The Confederates salvaged the USS Merrimack, scuttled by retreating Union forces, and refitted her with metal. Then the renamed CSS Virginia destroyed two Union sailing frigates on March 8, 1862.
But a newly built Union ironclad, dubbed "a cheesebox on a raft" by its designer, arrived that night from Brooklyn, N.Y. Her revolutionary revolving turret held two Dahlgren guns. The next morning, she turned those guns on the Virginia. For four hours, the two ironclads battled, cannonballs bouncing off their plating, doing very little damage to one another. Finally, both retreated.
The two vessels soon met their end: the Confederates scuttled the Virginia, and the Monitor sank off Cape Hatteras later that year, sending 16 seamen to a watery grave. Now, parts of the Monitor have been recovered and can be viewed at the Mariners Museum in Newport News.

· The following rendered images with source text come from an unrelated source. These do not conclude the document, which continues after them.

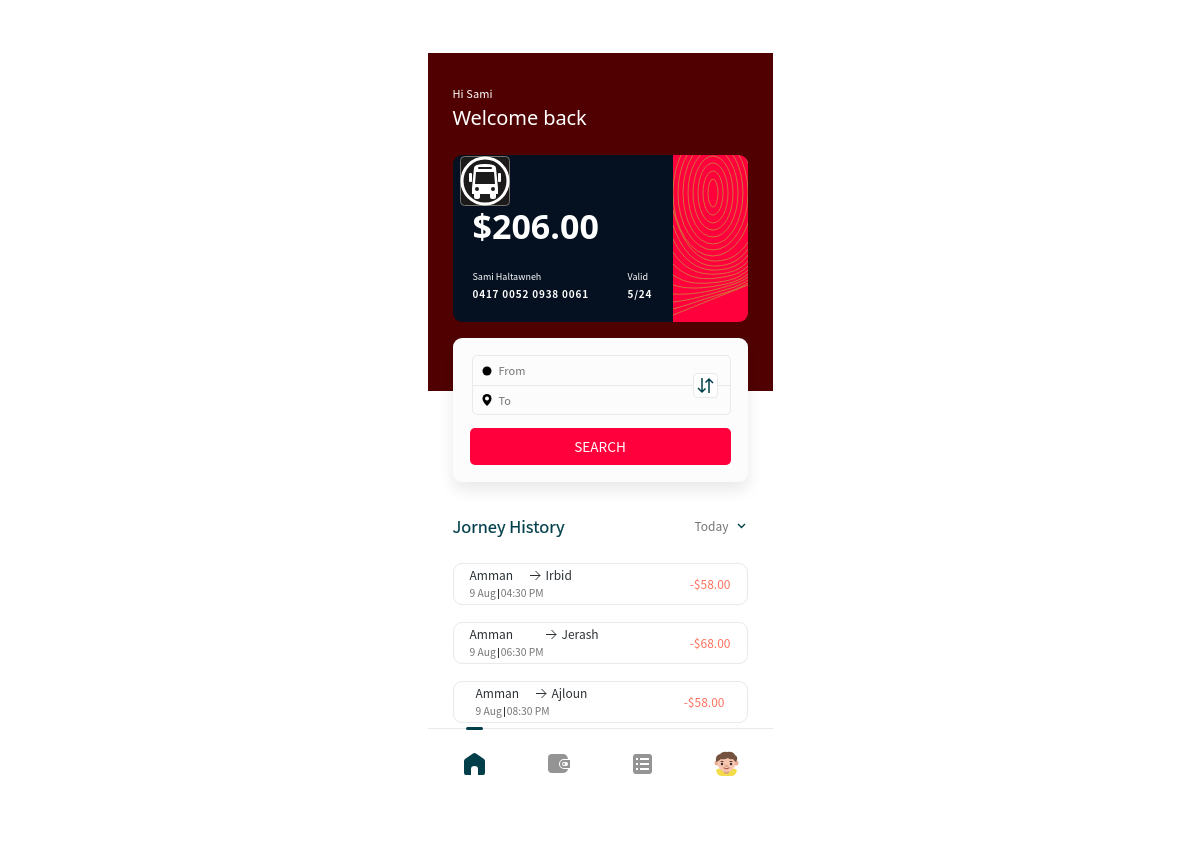
<!DOCTYPE html>
<html lang="en">
<head>
<meta charset="utf-8">
<title>Bus wallet home</title>
<style>
:root {
  --maroon: #500000;
  --navy: #051120;
  --red: #ff003d;
  --gold: #c98a3c;
  --teal: #003f4a;
  --coral: #ff6f5c;
  --ink: #2b3135;
  --muted: #747474;
  --icon: #949494;
  --line: #e9e9e9;
  --panel: #fcfcfc;
  --text-font: "Noto Sans CJK JP", "Noto Sans", sans-serif;
  --display-font: "Noto Sans", "Open Sans", sans-serif;
}
* { box-sizing: border-box; margin: 0; padding: 0; }
html, body { width: 1200px; height: 853px; overflow: hidden; background: #fff; }
body { padding-top: 53px; font-family: var(--text-font); color: var(--ink); }
svg { display: block; }
a { color: inherit; text-decoration: none; }
.app { width: 345px; margin: 0 auto; }

.hero { height: 338px; padding: 32px 25px 0; background: var(--maroon); color: #fff; }
.greeting { font-size: 11px; line-height: 16px; letter-spacing: .1px; }
.welcome { margin-top: 3px; font: 500 20px/28px var(--display-font); letter-spacing: -.1px; white-space: nowrap; }

.card { display: grid; grid-template-columns: 1fr 75px; height: 167px; margin-top: 23px; border-radius: 9px; overflow: hidden; background: var(--navy); }
.card-main { padding: 1px 20px 0; }
.bus-badge { margin-left: -13px; }
.balance { font: 700 34px/40px var(--display-font); }
.card-details { display: grid; grid-template-columns: 155px 1fr; row-gap: 2px; margin-top: 24px; white-space: nowrap; }
.card-details dt { font-size: 9px; line-height: 14px; }
.card-details dd { font-size: 10px; font-weight: 700; line-height: 16px; letter-spacing: .8px; }

.search { position: relative; height: 144px; margin: -53px 25px 0; padding: 17px; border-radius: 9px; background: var(--panel); box-shadow: 0 8px 16px rgba(0, 0, 0, .09); }
.route { position: relative; height: 60px; margin: 0 0 13px 2px; border: 1px solid var(--line); border-radius: 5px; }
.stop { display: flex; align-items: center; gap: 7px; height: 29px; padding-left: 9px; font-size: 11px; color: var(--muted); }
.stop span { line-height: 16px; margin-top: -1px; }
.stop + .stop { border-top: 1px solid var(--line); }
.swap { position: absolute; top: 17px; right: 12px; width: 25px; height: 25px; border: 1px solid var(--line); border-radius: 4px; background: #fff; }
.search-button { display: block; height: 37px; padding-bottom: 2px; border-radius: 5px; background: var(--red); color: #fff; font-size: 13.6px; font-weight: 500; line-height: 36px; text-align: center; }

.history { margin: 32px 25px 0; }
.history-head { display: flex; justify-content: space-between; align-items: center; height: 24px; color: var(--teal); }
.history-head h2 { font-size: 16.5px; font-weight: 500; line-height: 24px; -webkit-text-stroke: .2px currentColor; white-space: nowrap; }
.period { display: flex; align-items: center; gap: 8px; padding-right: 2px; font-size: 12px; line-height: 24px; }
.period span { color: var(--muted); }
.journeys { display: grid; gap: 17px; margin-top: 25px; list-style: none; }
.journey { --inset: 16px; --from-width: 60px; display: flex; justify-content: space-between; align-items: center; height: 42px; padding: 0 var(--inset); border: 1px solid var(--line); border-radius: 9px; white-space: nowrap; }
.journey.wide { --from-width: 76px; }
.journey.inset { --inset: 22px; }
.places { display: flex; align-items: center; font-size: 12px; line-height: 18px; }
.places .from { width: var(--from-width); }
.places svg { margin-right: 5px; }
.when { display: flex; align-items: center; gap: 2px; font-size: 10.3px; line-height: 18px; color: var(--muted); }
.when i { width: 1px; height: 10px; margin-top: 1px; background: var(--ink); }
.fare { font-size: 12px; line-height: 18px; color: var(--coral); }

.tabs { position: relative; display: flex; justify-content: space-between; align-items: center; height: 71px; margin-top: 5px; padding: 0 34px; border-top: 1px solid var(--line); }
.tabs::before { content: ""; position: absolute; top: -2px; left: 38px; width: 17px; height: 3px; border-radius: 2px; background: var(--teal); }
</style>
</head>
<body>
<main class="app">
  <header class="hero">
    <p class="greeting">Hi Sami</p>
    <h1 class="welcome">Welcome back</h1>
    <section class="card">
      <div class="card-main">
        <svg class="bus-badge" width="50" height="50" viewBox="0 0 50 50" role="img" aria-label="Bus">
          <rect x=".5" y=".5" width="49" height="49" rx="4" fill="#1b1b1b" stroke="#77736c"/>
          <circle cx="25" cy="25" r="23" fill="none" stroke="#fff" stroke-width="3"/>
          <g fill="#fff">
            <path d="M14 12Q14 8 25 8T36 12L38 32V38H12V32Z"/>
            <rect x="14" y="36" width="6" height="7" rx="2"/>
            <rect x="30" y="36" width="6" height="7" rx="2"/>
            <rect x="9" y="17" width="3" height="9" rx="1"/>
            <rect x="38" y="17" width="3" height="9" rx="1"/>
          </g>
          <g fill="#1b1b1b">
            <rect x="18" y="11" width="14" height="2" rx="1"/>
            <path d="M16 16H34L35 28H15Z"/>
            <circle cx="17" cy="33" r="2"/>
            <circle cx="33" cy="33" r="2"/>
          </g>
        </svg>
        <p class="balance">$206.00</p>
        <dl class="card-details">
          <dt>Sami Haltawneh</dt><dt>Valid</dt>
          <dd>0417 0052 0938 0061</dd><dd>5/24</dd>
        </dl>
      </div>
      <svg class="card-waves" width="75" height="167" viewBox="0 0 75 167" aria-hidden="true">
        <rect width="75" height="167" fill="var(--red)"/>
        <g fill="none" stroke="var(--gold)" stroke-width=".8">
          <ellipse cx="40" cy="38" rx="5" ry="14"/>
          <ellipse cx="40" cy="38" rx="10" ry="22"/>
          <ellipse cx="40" cy="38" rx="15" ry="30"/>
          <ellipse cx="40" cy="38" rx="20" ry="37"/>
          <ellipse cx="40" cy="38" rx="25" ry="44"/>
          <ellipse cx="40" cy="38" rx="30" ry="51"/>
          <ellipse cx="40" cy="38" rx="35" ry="57"/>
          <ellipse cx="40" cy="38" rx="40" ry="63"/>
          <path d="M0 55C10 92 26 106 42 106S68 98 75 87"/>
          <path d="M0 70C10 100 26 111 42 111S68 104 75 94"/>
          <path d="M0 84C12 109 28 116 44 115S68 109 75 100"/>
          <path d="M0 97C12 116 28 120 44 119S68 114 75 106"/>
          <path d="M0 109C14 123 28 125 44 123S68 118 75 111"/>
          <path d="M0 120C14 130 30 129 46 127S68 121 75 115"/>
          <path d="M0 130C16 135 32 133 48 130S68 124 75 119"/>
          <path d="M0 139C18 140 34 137 48 133S68 127 75 122"/>
          <path d="M0 147C18 145 34 140 48 136S68 130 75 125"/>
          <path d="M0 154C18 149 34 143 48 139S68 132 75 128"/>
          <path d="M0 160C18 153 34 146 75 130"/>
        </g>
      </svg>
    </section>
  </header>

  <section class="search">
    <div class="route">
      <div class="stop">
        <svg width="10" height="12" viewBox="0 0 10 12" aria-hidden="true"><circle cx="5" cy="6" r="4.5"/></svg>
        <span>From</span>
      </div>
      <div class="stop">
        <svg width="10" height="12" viewBox="0 0 10 12" aria-hidden="true"><path d="M5 12C2 9 .5 7 .5 4.5A4.5 4.5 0 0 1 9.5 4.5C9.5 7 8 9 5 12Z"/><circle cx="5" cy="4.5" r="2" fill="#fff"/></svg>
        <span>To</span>
      </div>
      <a class="swap" href="#" aria-label="Swap stops">
        <svg width="23" height="23" viewBox="0 0 23 23" fill="none" stroke="var(--teal)" stroke-width="1.5"><path d="M8 4V18M4 14L8 18L11.5 14.5M15 19V5M11.5 8.5L15 5L19 9"/></svg>
      </a>
    </div>
    <a class="search-button" href="#">SEARCH</a>
  </section>

  <section class="history">
    <div class="history-head">
      <h2>Jorney History</h2>
      <a class="period" href="#"><span>Today</span>
        <svg width="9" height="6" viewBox="0 0 9 6" fill="none" stroke="currentColor" stroke-width="1.4" aria-hidden="true"><path d="M1 1L4.5 4.5L8 1"/></svg>
      </a>
    </div>
    <svg width="0" height="0" style="position:absolute" aria-hidden="true">
      <defs><path id="arrow" d="M0 5.5H10M5.5 1L10 5.5L5.5 10" fill="none" stroke="#2b3135"/></defs>
    </svg>
    <ul class="journeys">
      <li class="journey">
        <div>
          <p class="places"><span class="from">Amman</span><svg width="11" height="11" aria-label="to"><use href="#arrow"/></svg><span>Irbid</span></p>
          <p class="when"><span>9 Aug</span><i></i><span>04:30 PM</span></p>
        </div>
        <p class="fare">-$58.00</p>
      </li>
      <li class="journey wide">
        <div>
          <p class="places"><span class="from">Amman</span><svg width="11" height="11" aria-label="to"><use href="#arrow"/></svg><span>Jerash</span></p>
          <p class="when"><span>9 Aug</span><i></i><span>06:30 PM</span></p>
        </div>
        <p class="fare">-$68.00</p>
      </li>
      <li class="journey inset">
        <div>
          <p class="places"><span class="from">Amman</span><svg width="11" height="11" aria-label="to"><use href="#arrow"/></svg><span>Ajloun</span></p>
          <p class="when"><span>9 Aug</span><i></i><span>08:30 PM</span></p>
        </div>
        <p class="fare">-$58.00</p>
      </li>
    </ul>
  </section>

  <nav class="tabs">
    <a href="#" aria-label="Home">
      <svg width="25" height="26" viewBox="0 0 25 26"><path d="M2 10Q2 9 3 8L11 2.5Q12.5 1.5 14 2.5L22 8Q23 9 23 10V22Q23 24 21 24H16V18Q16 15 12.5 15T9 18V24H4Q2 24 2 22Z" fill="var(--teal)"/></svg>
    </a>
    <a href="#" aria-label="Wallet">
      <svg width="25" height="26" viewBox="0 0 25 26">
        <path d="M6 3H17Q21 3 22 8H18A5 5 0 0 0 18 18H22Q21 22 17 22H6Q2 22 2 18V7Q2 3 6 3Z" fill="var(--icon)"/>
        <path d="M18 9H24V17H18A4 4 0 0 1 18 9Z" fill="var(--icon)"/>
        <rect x="16" y="11" width="6" height="4" rx="2" fill="#fff"/>
        <circle cx="18" cy="13" r="1" fill="var(--icon)"/>
      </svg>
    </a>
    <a href="#" aria-label="Trips">
      <svg width="25" height="26" viewBox="0 0 25 26">
        <rect x="3" y="3" width="19" height="20" rx="3" fill="var(--icon)"/>
        <g fill="#fff">
          <rect x="6" y="7" width="2" height="2"/><rect x="10" y="7" width="9" height="2"/>
          <rect x="6" y="12" width="2" height="2"/><rect x="10" y="12" width="9" height="2"/>
          <rect x="6" y="17" width="2" height="2"/><rect x="10" y="17" width="9" height="2"/>
        </g>
      </svg>
    </a>
    <a href="#" aria-label="Profile">
      <svg width="25" height="26" viewBox="0 0 25 26">
        <path d="M2 19Q5 16 8 19H17Q20 16 23 19Q22 25 17 25H8Q3 25 2 19Z" fill="#f3dc4a"/>
        <path d="M9 18H16L15 22Q12.5 24 10 22Z" fill="#dfa088"/>
        <circle cx="3" cy="12" r="2.5" fill="#e9ad96"/>
        <circle cx="22" cy="12" r="2.5" fill="#e9ad96"/>
        <ellipse cx="12.5" cy="12" rx="9" ry="9" fill="#f5c5b0"/>
        <path d="M2 11Q1 4 6 3Q9 0 13 1Q19 0 21 4Q25 6 22 11Q20 10 19 8Q16 9 14 7Q10 9 7 8Q5 10 2 11Z" fill="#75523f"/>
        <g fill="none" stroke="#5c3c30" stroke-linecap="round"><path d="M7 10.5H9M16 10.5H18"/><path d="M10 17Q12.5 19 15 17" stroke="#a6443c"/></g>
        <circle cx="8" cy="13" r="1.2" fill="#3b2a26"/>
        <circle cx="17" cy="13" r="1.2" fill="#3b2a26"/>
        <ellipse cx="12.5" cy="15" rx="1.5" ry="1" fill="#e39c86"/>
      </svg>
    </a>
  </nav>
</main>
</body>
</html>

After the great Battle of Hampton Roads, the world's navies took note and more ironclads were built. The era of strictly wooden vessels was coming to an end.